ASSIGNMENT:
Search term "height": please show all lines in the listing that contain it.

*** DATA FOR THIS EXERCISE ***

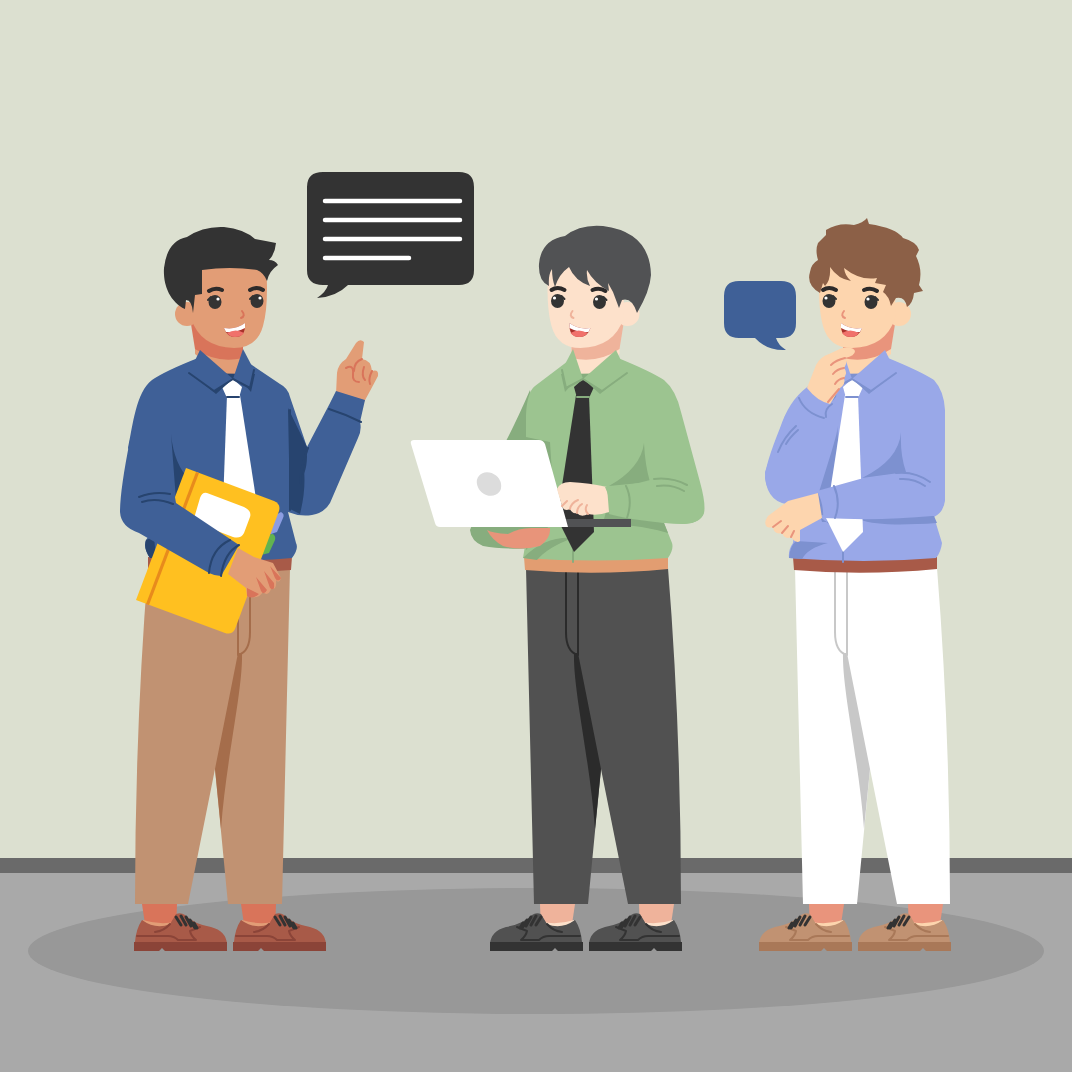
<!DOCTYPE html>
<html lang="en">
<head>
<meta charset="utf-8">
<title>Colleagues in discussion</title>
<style>
:root{--wall:#dce0d0;--skirting:#6a6a6a;--floor:#a9a9a9;--floor-shadow:#989898;--ink:#333;--white:#fff;--navy:#3f6097;--navy-dark:#27446f;--yellow:#ffc020;--orange:#e88b1c}
html,body{margin:0;width:1072px;height:1072px;overflow:hidden;background:var(--wall)}
svg{display:block}
.speaker{--skin:#e29d76;--blush:#d9745a;--hair:#333;--shirt:var(--navy);--shirt-dark:var(--navy-dark);--tie:#fff;--belt:#a85a48;--pants:#c19272;--pants-dark:#a56d4b;--shoe:#a85a48;--sole:#8b4438}
.presenter{--skin:#fde1cb;--blush:#efb39b;--hair:#515254;--shirt:#9cc490;--shirt-dark:#87ad7e;--tie:#333;--belt:#e29d71;--pants:#515151;--pants-dark:#2b2b2b;--shoe:#515151;--sole:#333}
.thinker{--skin:#fdd5ae;--blush:#e9947c;--hair:#8c6047;--shirt:#99a8e8;--shirt-dark:#7d91d0;--tie:#fff;--belt:#a85a48;--pants:#fff;--pants-dark:#c8c8c8;--shoe:#c19272;--sole:#a97858}
.skin{fill:var(--skin)}.blush{fill:var(--blush)}.hair{fill:var(--hair)}
.shirt{fill:var(--shirt)}.shirt-dark{fill:var(--shirt-dark)}
.tie{fill:var(--tie)}.belt{fill:var(--belt)}
.pants{fill:var(--pants)}.pants-dark{fill:var(--pants-dark)}
.shoe{fill:var(--shoe)}.sole{fill:var(--sole)}
.ink{fill:var(--ink)}.white{fill:var(--white)}
.line{fill:none;stroke-width:2;stroke-linecap:round;stroke-linejoin:round}
.seam{stroke:var(--shirt-dark)}.crease{stroke:var(--pants-dark)}.stitch{stroke:var(--sole)}.skin-line{stroke:var(--blush)}
.lace{stroke:#333;stroke-width:3}
.brow{stroke:#2d2a2a;stroke-width:4}
.text-line{stroke:#fff;stroke-width:4.5}
</style>
</head>
<body>
<svg width="1072" height="1072" viewBox="0 0 1072 1072" role="img" aria-label="Three office workers talking">
<defs>
  <g id="shoe">
    <path class="blush" d="M8-47H43L42-20H12Z"/>
    <path class="skin" d="M9-31Q24-26 42-29L47-20H6Z"/>
    <path class="shoe" d="M1-9Q2-22 8-31Q22-21 36-27L42-37Q47-39 51-36Q60-27 77-24Q92-20 93-7Z"/>
    <path class="sole" d="M0-9H93V0H31L28-3L25 0H0Z"/>
    <path class="line stitch" d="M3-15H34Q40-15 44-11H62Q57-15 56-20L66-24M36-27Q30-20 21-19"/>
    <path class="line lace" d="M42-34L47-26M47-35L52-26M52-34L57-25M56-31L61-23M60-28L63-23"/>
  </g>
  <g id="lower-body">
    <use href="#shoe" x="134" y="951"/>
    <use href="#shoe" x="233" y="951"/>
    <path class="pants" d="M148 568Q135 730 135 904H188L215 769L228 904H282L290 568Z"/>
    <path class="pants-dark" d="M238 653L215 769L221 829C226 760 243 690 242 653Z"/>
    <path class="line crease" d="M238 572V655Q250 652 250 632V572"/>
    <path class="belt" d="M148 557Q220 563 292 557L291 570Q220 576 148 569Z"/>
  </g>
  <g id="head">
    <path class="skin" d="M195 325V354L233 384L243 352V335Z"/>
    <path class="blush" d="M190 318L195 349Q217 364 243 358V340Z"/>
    <circle class="skin" cx="187" cy="314" r="12"/>
    <path class="skin" d="M190 262H266Q269 305 263 326Q257 348 234 348Q200 347 191 318Z"/>
    <ellipse class="ink" cx="215" cy="302" rx="6.5" ry="7"/>
    <ellipse class="ink" cx="257" cy="301" rx="6.5" ry="7"/>
    <circle class="white" cx="218" cy="299" r="1.6"/>
    <circle class="white" cx="260" cy="298" r="1.6"/>
    <path class="line brow" d="M209 291Q215 287 222 290M250 290Q257 286 263 290"/>
    <path class="line ink-line" stroke="#333" d="M208 300L211 297M250 299L253 296"/>
    <path class="line skin-line" d="M242 311Q246 316 241 318"/>
    <path fill="#a8322b" d="M224 328Q236 330 245 323Q246 337 235 337Q227 337 224 328Z"/>
    <path class="white" d="M224 328Q236 330 245 323L245 328Q236 333 226 332Z"/>
    <path fill="#f0716b" d="M227 333Q236 328 244 333Q241 337 235 337Q230 337 227 333Z"/>
  </g>
  <g id="collar-and-tie">
    <path class="tie" d="M227 395H240L259 518L242 552L222 532Z"/>
    <path class="tie" d="M222 387L233 379L242 387L239 398H227Z"/>
    <path class="line seam" d="M227 397H239"/>
    <path class="shirt-dark" d="M190 373L216 394L235 377L244 384L251 392L255 374Z"/>
    <path class="shirt" d="M200 350L189 373L214 391L233 379Z"/>
    <path class="shirt" d="M243 349L254 370L250 388L233 379Z"/>
    <path class="line seam" d="M189 373L214 391L233 379L250 388L254 370"/>
  </g>
</defs>

<g id="room">
  <rect width="1072" height="1072" fill="var(--wall)"/>
  <rect y="858" width="1072" height="16" fill="var(--skirting)"/>
  <rect y="873" width="1072" height="199" fill="var(--floor)"/>
  <ellipse cx="536" cy="951" rx="508" ry="63" fill="var(--floor-shadow)"/>
</g>

<g id="speech-bubbles">
  <path class="ink" d="M323 172H459Q474 172 474 187V270Q474 285 459 285H348Q336 297 317 298Q326 292 328 285H323Q307 285 307 270V187Q307 172 323 172Z"/>
  <path class="line text-line" d="M325 201H460M325 220H460M325 239H460M325 258H409"/>
  <path fill="var(--navy)" d="M739 281H781Q796 281 796 296V323Q796 338 781 338H776Q778 345 786 350Q767 351 755 338H739Q724 338 724 323V296Q724 281 739 281Z"/>
</g>

<g id="speaker" class="speaker">
  <use href="#lower-body"/>
  <g id="speaker-raised-hand">
    <path class="skin" d="M336 394L337 373Q338 364 346 359L356 343Q360 338 364 342L362 359Q371 360 372 371Q379 369 378 376L370 391L364 402Z"/>
    <path class="line skin-line" d="M346 368Q354 364 353 374Q352 382 359 382M362 359Q354 362 354 371M372 371Q368 379 370 384M364 367Q361 376 365 380"/>
  </g>
  <path class="shirt" d="M198 358Q165 371 152 380C136 392 133 425 128 448L160 520L146 540Q143 548 150 558Q220 564 292 558Q299 549 296 543L288 512Q300 517 312 515Q324 513 330 503L358 438Q362 430 360 422L365 400L336 391L329 405L307 447L290 397Q288 388 280 384L246 361L233 382Z"/>
  <path class="shirt-dark" d="M288 408L308 449L304 470Q306 490 300 514L290 509ZM171 434L176 500L190 480Q174 465 171 434ZM146 540L154 537L156 558H150Q143 548 146 540Z"/>
  <path class="line seam" d="M329 409Q345 414 361 422M308 448Q299 468 301 484M306 456Q306 466 303 474M290 410V510"/>
  <use href="#head"/>
  <path class="hair" d="M185 309C169 301 163 284 164 268Q167 241 187 237Q203 226 224 227Q244 229 255 239Q266 241 276 243Q275 254 269 260Q275 260 278 265Q269 271 267 281Q264 273 257 270Q230 266 202 270V294L195 295L193 313Q192 300 186 300Z"/>
  <use href="#collar-and-tie"/>
  <g id="folder">
    <path fill="#8c9de2" d="M274 516L281 512Q285 514 283 518L277 532L268 535Z"/>
    <path fill="#62b350" d="M265 535L273 534Q276 536 275 540L269 553L261 555Z"/>
    <path fill="var(--yellow)" d="M186 468L274 501Q281 504 279 511L235 629Q232 635 225 633L136 600Z"/>
    <path fill="var(--orange)" d="M196 472L199 473L149 605L146 604Z"/>
    <path class="white" d="M207 493L244 507Q252 511 250 517L244 533Q241 539 233 537L199 524Q193 521 195 515L200 498Q202 492 207 493Z"/>
  </g>
  <path class="skin" d="M238 548L254 557L273 563L281 578Q279 584 276 580Q277 590 271 589Q268 597 263 592Q258 600 247 596L246 588L228 574Z"/>
  <path class="blush" d="M270 566L281 578Q278 583 275 578ZM264 571L274 583Q275 592 270 588ZM256 577L267 590Q264 596 261 591ZM247 588L259 594Q252 600 247 596Z"/>
  <path class="shirt" d="M130 440Q120 490 120 512Q121 527 139 533L209 573Q215 576 221 576L239 545L176 503L172 480Z"/>
  <path class="line seam" d="M239 545Q224 553 221 576M209 573Q211 549 230 540M139 497Q154 491 170 494M142 502Q156 497 173 504"/>
</g>

<g id="presenter" class="presenter">
  <g transform="matrix(-1 0 0 1 816 0)"><use href="#lower-body"/></g>
  <path class="shirt-dark" d="M530 390Q517 420 506 441L470 530Q471 541 483 546Q505 550 540 548L552 500Z"/>
  <path class="shirt" d="M618 358Q650 371 664 380Q676 390 681 412L700 482Q706 504 704 513Q700 523 684 524L664 523L672 543Q674 549 668 558Q595 563 523 558L526 540V415Q527 392 535 386L568 361L583 382Z"/>
  <path class="shirt-dark" d="M526 437L550 442L555 520L526 550ZM644 443Q641 468 609 486L650 482Q645 465 644 443ZM606 512L664 523L668 533Q630 522 602 526ZM523 558Q545 536 573 538Q548 547 537 560Z"/>
  <path class="line seam" d="M573 550V562"/>
  <g transform="matrix(-1 0 0 1 814.5 0)"><use href="#head"/></g>
  <path class="hair" d="M549 286Q538 281 539 264Q541 240 565 236Q580 224 603 226Q650 232 651 275Q650 291 637 313Q632 297 622 300L619 308L613 292L608 283L609 291Q594 283 587 270Q586 278 590 286Q575 281 569 267Q559 274 555 287Q552 279 552 269Q548 275 549 286Z"/>
  <g transform="matrix(-1 0 0 1 816 0)"><use href="#collar-and-tie"/></g>
  <g id="laptop">
    <path fill="#e8947a" d="M487 530Q492 533 508 534Q520 527 535 528H550Q551 538 540 546Q520 551 503 546Q492 540 487 530Z"/>
    <path fill="#515254" d="M560 519H631V527H560Z"/>
    <path class="white" d="M414 440H539Q543 440 545 444L568 527H440Q436 527 435 523L411 444Q410 440 414 440Z"/>
    <ellipse cx="489" cy="484" rx="13" ry="11" fill="#dcdcdc" transform="rotate(40 489 484)"/>
  </g>
  <path class="skin" d="M557 489Q560 482 570 482Q590 483 607 487L609 512Q598 516 588 514Q581 518 577 513Q572 514 570 509Q564 512 562 506Z"/>
  <path class="line skin-line" d="M570 509Q571 503 578 500M577 513Q577 507 582 504M588 514Q584 510 587 505M562 506L567 501"/>
  <path class="shirt" d="M605 487Q626 487 654 479L690 485L704 512Q702 523 684 524Q640 522 609 514Q612 502 605 487Z"/>
  <path class="line seam" d="M626 486Q633 500 627 518M654 479Q672 477 687 485M657 486Q672 484 684 491"/>
</g>

<g id="thinker" class="thinker">
  <g transform="matrix(-1 0 0 1 1085 0)"><use href="#lower-body"/></g>
  <path class="shirt" d="M888 358Q920 371 934 380Q944 391 945 410V500Q944 512 934 517L942 543Q941 552 936 558Q865 564 789 558Q788 550 793 543L798 500Q768 503 765 478Q765 465 780 428Q789 401 806 388L838 361L852 382Z"/>
  <path class="shirt-dark" d="M836 391L800 500L830 525L838 440ZM901 432Q899 460 862 478L906 472Q900 455 901 432ZM820 515L934 516L937 523Q880 527 861 520L822 522ZM789 558Q790 546 796 541L828 543Q808 548 802 559Z"/>
  <path class="line seam" d="M843 550V562"/>
  <g transform="matrix(-1 0 0 1 1086 0)"><use href="#head"/></g>
  <path class="hair" d="M820 293Q806 285 810 272Q811 264 818 260Q815 250 818 243L826 235V230Q839 222 854 225Q863 223 867 218L869 224Q896 228 903 238Q917 242 919 250L916 256Q923 270 919 285L923 291L914 293Q913 303 907 307Q905 296 896 298L891 306Q889 296 883 292L886 285L875 283L877 278Q860 281 844 268Q845 276 851 281Q838 279 830 267Q831 280 825 286L823 283Z"/>
  <g transform="matrix(-1 0 0 1 1085 0)"><use href="#collar-and-tie"/></g>
  <g id="thinker-raised-arm">
    <path class="shirt" d="M806 389L831 403L840 392Q842 420 832 450L819 492Q806 505 786 504Q765 500 765 472L785 416Z"/>
    <path class="line seam" d="M799 398Q805 413 824 418M832 404Q824 409 826 417M796 426Q784 437 778 452M798 430Q790 437 786 444"/>
    <path class="skin" d="M807 388L816 365Q820 357 829 354L842 348Q853 346 855 351Q855 356 845 358Q848 362 844 368Q848 372 844 378Q846 384 840 388L830 404Q817 401 807 388Z"/>
    <path class="line skin-line" d="M845 358Q836 360 831 365M844 368Q837 369 833 374M844 378Q838 379 835 384M839 389L828 402"/>
  </g>
  <g id="thinker-folded-arm">
    <path class="skin" d="M818 493L788 501L768 516Q763 523 767 527Q771 528 773 527Q774 535 782 533Q785 540 791 537Q796 544 800 541V530L822 518Z"/>
    <path class="line skin-line" d="M773 527L781 521M782 533L788 526M791 537L794 531"/>
    <path class="shirt" d="M817 491Q835 486 860 479L930 470L945 498Q944 511 932 516Q880 521 823 518Q824 504 817 491Z"/>
    <path class="line seam" d="M834 486Q841 502 835 518M896 473Q915 471 930 482M900 479Q914 478 925 486"/>
  </g>
</g>
</svg>
</body>
</html>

*** End of DATA FOR THIS EXERCISE ***

SOLUTION TO THIS TASK:
html,body{margin:0;width:1072px;height:1072px;overflow:hidden;background:var(--wall)}
<svg width="1072" height="1072" viewBox="0 0 1072 1072" role="img" aria-label="Three office workers talking">
  <rect width="1072" height="1072" fill="var(--wall)"/>
  <rect y="858" width="1072" height="16" fill="var(--skirting)"/>
  <rect y="873" width="1072" height="199" fill="var(--floor)"/>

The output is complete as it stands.